▶ [EXERCISE OBJECTIVE] Find every line of the data below that has "shift" in it. Reply with the number only.

*** Opening INPUT DATA ***

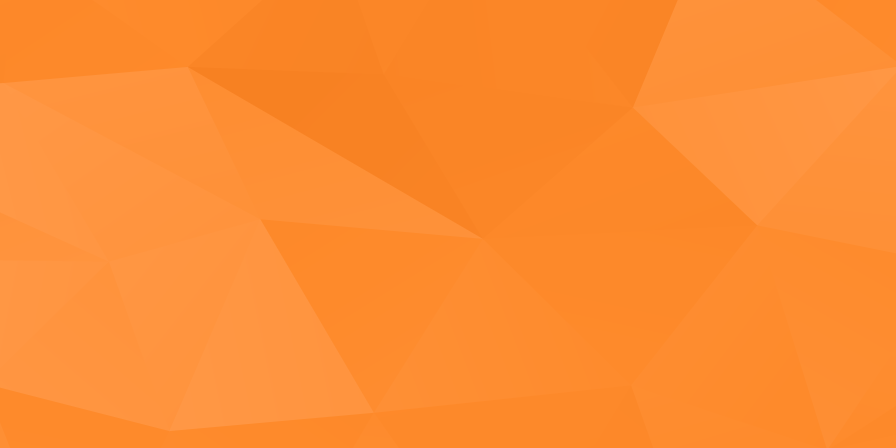
A Shadertoy shader for this background:

```glsl
// Low-poly backdrop of broad orange facets. A staggered, jittered grid is
// split into triangles; each takes its tone from firm light and shade pools
// plus a random shift and a faint slope, and is blended with smooth edges.

const vec2  CELL        = vec2(0.50, 0.37);  // grid spacing, canvas heights
const vec2  GRID_ORIGIN = vec2(-0.10, 0.06);
const float STAGGER     = 0.50;              // shift of odd rows, in cells
const float JITTER      = 0.25;              // vertex shift, in cells
const float TONE_SPREAD = 0.27;              // random tone shift per facet
const float TONE_SLOPE  = 0.50;              // tone change inside a facet
const float EDGE_PIXELS = 1.0;

const vec3 DEEP_ORANGE  = vec3(0.968, 0.504, 0.132);
const vec3 BASE_ORANGE  = vec3(0.996, 0.541, 0.168);
const vec3 LIGHT_ORANGE = vec3(1.000, 0.606, 0.296);

vec2 hash2(vec2 p) {
    vec3 q = fract(p.xyx * vec3(0.1031, 0.1030, 0.0973));
    q += dot(q, q.yzx + 33.33);
    return fract((q.xx + q.yz) * q.zy);
}

float cross2(vec2 a, vec2 b) { return a.x * b.y - a.y * b.x; }

vec2 gridVertex(vec2 id) {
    vec2 shift = JITTER * (2.0 * hash2(id + 17.0) - 1.0);
    shift.x += STAGGER * mod(id.y, 2.0);
    return GRID_ORIGIN + CELL * (id + shift);
}

// Signed distance to the left side of edge a-b.
float edgeSide(vec2 p, vec2 a, vec2 b) {
    return cross2(b - a, p - a) / length(b - a);
}

// Flat-topped ellipse with a narrow falloff.
float pool(vec2 p, vec2 center, vec2 radius) {
    return 1.0 - smoothstep(0.75, 1.2, length((p - center) / radius));
}

// Broad lighting: -1 is deep, 0 is base, 1 is light.
float toneField(vec2 p) {
    float tone = 0.88 * pool(p, vec2(0.22, 0.38), vec2(0.56, 0.44));
    tone += 0.60 * pool(p, vec2(1.88, 0.74), vec2(0.34, 0.34));
    tone -= 0.60 * pool(p, vec2(1.08, 0.90), vec2(0.48, 0.34));
    return tone - 0.05;
}

vec3 toneColor(float tone) {
    vec3 shaded = mix(BASE_ORANGE, DEEP_ORANGE, clamp(-tone, 0.0, 1.0));
    return mix(shaded, LIGHT_ORANGE, clamp(tone, 0.0, 1.0));
}

// Facet colour in rgb, weighted by its coverage in a.
vec4 facet(vec2 p, vec2 a, vec2 b, vec2 c, vec2 seed, float edgeWidth) {
    float inside = min(edgeSide(p, a, b), min(edgeSide(p, b, c), edgeSide(p, c, a)));
    float coverage = clamp(0.5 + inside / edgeWidth, 0.0, 1.0);

    vec2 middle = (a + b + c) / 3.0;
    vec2 rnd = hash2(seed);
    float angle = 6.2832 * rnd.y;
    float tone = toneField(middle) + TONE_SPREAD * (2.0 * rnd.x - 1.0);
    tone += TONE_SLOPE * dot(p - middle, vec2(cos(angle), sin(angle)));
    return coverage * vec4(toneColor(tone), 1.0);
}

void mainImage(out vec4 fragColor, in vec2 fragCoord) {
    vec2 p = fragCoord / iResolution.y;
    float edgeWidth = EDGE_PIXELS / iResolution.y;
    vec2 home = floor((p - GRID_ORIGIN) / CELL);
    vec4 sum = vec4(0.0);

    for (int j = -1; j <= 1; j++)
    for (int i = -2; i <= 1; i++) {
        vec2 id = home + vec2(float(i), float(j));
        vec2 a = gridVertex(id);
        vec2 b = gridVertex(id + vec2(1.0, 0.0));
        vec2 c = gridVertex(id + vec2(1.0, 1.0));
        vec2 d = gridVertex(id + vec2(0.0, 1.0));

        // Split along the diagonal that leaves the larger smallest triangle.
        float splitAC = min(cross2(b - a, c - a), cross2(c - a, d - a));
        float splitBD = min(cross2(c - b, d - b), cross2(d - b, a - b));
        if (splitBD > splitAC) {
            vec2 first = a;
            a = b; b = c; c = d; d = first;
        }
        sum += facet(p, a, b, c, id + 41.3, edgeWidth);
        sum += facet(p, a, c, d, id + 73.7, edgeWidth);
    }
    fragColor = vec4(sum.rgb / max(sum.a, 1e-4), 1.0);
}
```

*** Closing INPUT DATA ***

▶ [YOUR SOLUTION] 7